Mental Health

October 15, 2021
by Reece Nations
Texas Removes LGBTQ Youth Suicide Hotline After Primary Challenger Goads Abbott

AUSTIN, Texas — The Texas Department of Family and Protective Services has taken down a webpage that offered resources to... Read More

AUSTIN, Texas — The Texas Department of Family and Protective Services has taken down a webpage that offered resources to LGBTQ youth after criticism was leveled at Gov. Greg Abbott by a primary challenger for its inclusion. Former Texas state Sen. Don Huffines, who announced his... Read More

October 7, 2021
by Alexa Hornbeck
Eating Within Consistent 10-Hour Window Reduces Risk of Chronic Diseases

Researchers from the UC San Diego School of Medicine and Salk Institute conducted a review of time-restricted eating that shows... Read More

Researchers from the UC San Diego School of Medicine and Salk Institute conducted a review of time-restricted eating that shows eating within an 8-10-hour window can reduce the risk of chronic diseases, such as diabetes and heart disease.  “Just like to be productive we plan our... Read More

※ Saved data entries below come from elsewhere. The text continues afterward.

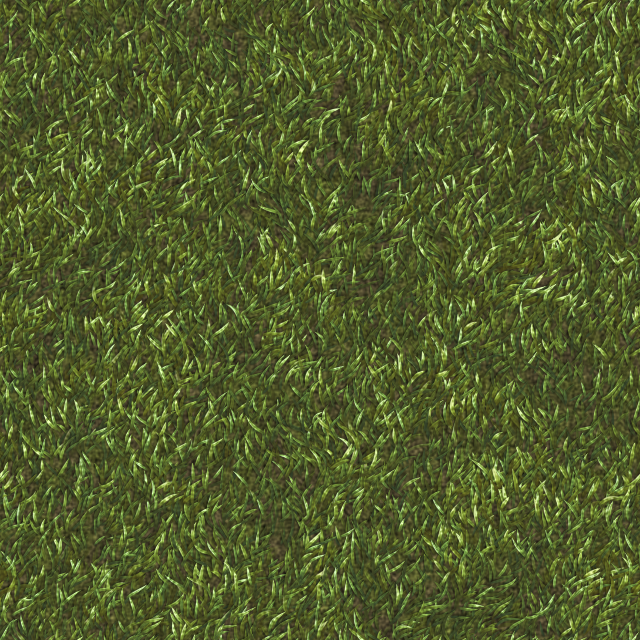
This texture is drawn by a WebGL 1 fragment shader. Its source:

```glsl
precision highp float;
// Seamless turf: short, tapered grass blades in leaning tufts over dark brown soil.
uniform vec2 u_resolution;

vec3 hash3(vec3 p) {
  p = fract(p * vec3(0.1031, 0.1030, 0.0973));
  p += dot(p, p.yxz + 33.33);
  return fract((p.xxy + p.yxx) * p.zyx);
}

// Cell index wrapped to n repeats, so that opposite edges agree.
vec2 wrapCell(vec2 cell, float n) {
  return floor(mod(cell + 0.5, n));
}

float corner(vec2 cell, vec2 f, vec2 o, float n) {
  vec2 gradient = hash3(vec3(wrapCell(cell + o, n), n)).xy * 2.0 - 1.0;
  return dot(gradient, f - o);
}

// Gradient noise with n repeats across the canvas, roughly -0.7 to 0.7.
float noise(vec2 uv, float n) {
  vec2 cell = floor(uv * n);
  vec2 f = uv * n - cell;
  vec2 s = f * f * f * (f * (f * 6.0 - 15.0) + 10.0);
  float low = mix(corner(cell, f, vec2(0, 0), n), corner(cell, f, vec2(1, 0), n), s.x);
  float high = mix(corner(cell, f, vec2(0, 1), n), corner(cell, f, vec2(1, 1), n), s.x);
  return 1.3 * mix(low, high, s.y);
}

// Colour ramp from shaded olive to pale, sunlit tips.
vec3 grassColor(float tone, float hue) {
  vec3 c = mix(vec3(0.24, 0.25, 0.125), vec3(0.36, 0.42, 0.165), smoothstep(0.0, 0.3, tone));
  c = mix(c, vec3(0.48, 0.60, 0.22), smoothstep(0.25, 0.55, tone));
  c = mix(c, vec3(0.64, 0.77, 0.37), smoothstep(0.5, 0.8, tone));
  c = mix(c, vec3(0.82, 0.91, 0.63), smoothstep(0.75, 1.05, tone));
  return c + (hue - 0.5) * vec3(0.08, 0.0, -0.08);
}

void main() {
  vec2 uv = gl_FragCoord.xy / u_resolution;
  float soft = 0.7 / min(u_resolution.x, u_resolution.y);

  // Slow fields shared by neighbouring blades
  float lean = 0.2 + 1.1 * noise(uv, 8.0) + 0.5 * noise(uv, 17.0);
  float lush = 0.65 * noise(uv, 6.0) + 0.8 * noise(uv, 15.0);
  float grain = noise(uv, 190.0);

  // Soil with crumbs and a little moss
  float crumbs = noise(uv, 45.0) + noise(uv, 110.0);
  vec3 color = mix(vec3(0.30, 0.27, 0.18), vec3(0.31, 0.33, 0.15),
                   smoothstep(-0.4, 0.4, noise(uv, 22.0)));
  color *= 1.0 + 0.4 * crumbs + 0.4 * grain;

  // Blades, from the shaded lower layers to the bright upper ones
  const float CELLS = 34.0;
  for (int layer = 0; layer < 12; layer++) {
    float id = float(layer);
    float depth = id / 11.0;
    vec2 p = uv * CELLS + hash3(vec3(id, 7.0, 3.0)).xy;
    vec2 home = floor(p);
    for (int j = -1; j <= 1; j++) {
      for (int i = -1; i <= 1; i++) {
        vec2 cell = home + vec2(i, j);
        vec2 key = wrapCell(cell, CELLS);
        vec3 shape = hash3(vec3(key, id + 60.0));
        vec3 look = hash3(vec3(key + 41.0, id + 90.0));

        // Blade space: t runs from root to tip, x across the bent spine
        float angle = lean + (shape.z - 0.5) * 1.7;
        vec2 along = vec2(sin(angle), cos(angle));
        vec2 d = (p - cell - shape.xy) / CELLS;
        float t = dot(d, along) / mix(0.024, 0.046, look.x) + 0.5;
        float bend = (fract(look.x * 17.0) - 0.5) * 0.018;
        float x = dot(d, vec2(along.y, -along.x)) - bend * (t - 0.5) * (t - 0.5);
        float inside = clamp(t, 0.0, 1.0);
        float halfWidth = mix(0.0025, 0.004, look.z)
                        * sqrt(inside) * (1.0 - inside * inside) * 1.5;
        float ends = smoothstep(0.0, 0.22, t) * (1.0 - smoothstep(0.95, 1.0, t));
        float present = ends * smoothstep(-0.15, 0.1, 0.75 + 0.6 * lush - look.z);

        // Soft shadow around the blade
        float gap = abs(x + 0.001) - halfWidth;
        color *= 1.0 - 0.21 * present * (1.0 - smoothstep(-0.001, 0.003, gap));

        // Lit side, dark midrib and bright tip
        float side = x / max(halfWidth, 0.0005);
        float tone = mix(0.14, 1.1, pow(look.y, 1.45)) * mix(0.45, 1.0, depth);
        tone *= (0.3 + 0.75 * smoothstep(0.05, 0.7, t)) * (1.0 + 0.35 * lush);
        tone *= 0.93 - 0.26 * clamp(side, -1.0, 1.0) + 0.6 * grain;
        tone *= 1.0 - 0.2 * exp(-12.0 * side * side);
        float cover = present * (1.0 - smoothstep(-soft, soft, abs(x) - halfWidth));
        color = mix(color, grassColor(tone, look.z), cover);
      }
    }
  }
  // Fine fibre texture over everything
  color *= 1.0 + 0.22 * grain;
  gl_FragColor = vec4(clamp(color, 0.0, 1.0), 1.0);
}
```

October 6, 2021
by Alexa Hornbeck
Mental Health Practices Are Changing in Work Places

A new report from Mind Share Partners, a non-profit changing the culture of workplace mental health, finds that there has... Read More

A new report from Mind Share Partners, a non-profit changing the culture of workplace mental health, finds that there has been an increase in employees leaving jobs for mental health reasons, and companies are taking new steps to address employee's mental health. As a follow-up to... Read More

COVID-Related Attacks Prompt Hospital to Issue Panic Buttons

Nurses and hundreds of other staff members will soon begin wearing panic buttons at a Missouri hospital where assaults on... Read More

Nurses and hundreds of other staff members will soon begin wearing panic buttons at a Missouri hospital where assaults on workers tripled after the onset of the COVID-19 pandemic. Cox Medical Center Branson is using grant money to add buttons to identification badges worn by up... Read More

Is John Hinckley, Who Shot Reagan, No Longer a Threat?

Lawyers are scheduled to meet in federal court on Monday to discuss whether John Hinckley Jr., the man who tried... Read More

Lawyers are scheduled to meet in federal court on Monday to discuss whether John Hinckley Jr., the man who tried to assassinate President Ronald Reagan, should be freed from court-imposed restrictions including overseeing his medical care and keeping up with his computer passwords. Since Hinckley, 66,... Read More

September 22, 2021
by Alexa Hornbeck
OSHA Will Issue Federal Heat Standard for U.S. Workplaces 

WASHINGTON -- Extreme heat has played a role in worsening health outcomes, especially for minority communities and for construction and... Read More

WASHINGTON -- Extreme heat has played a role in worsening health outcomes, especially for minority communities and for construction and farm workers at risk of heat stroke.  In response to rising temperatures due to climate change, the Occupational Safety and Health Administration is set to issue... Read More

News From The Well
scroll top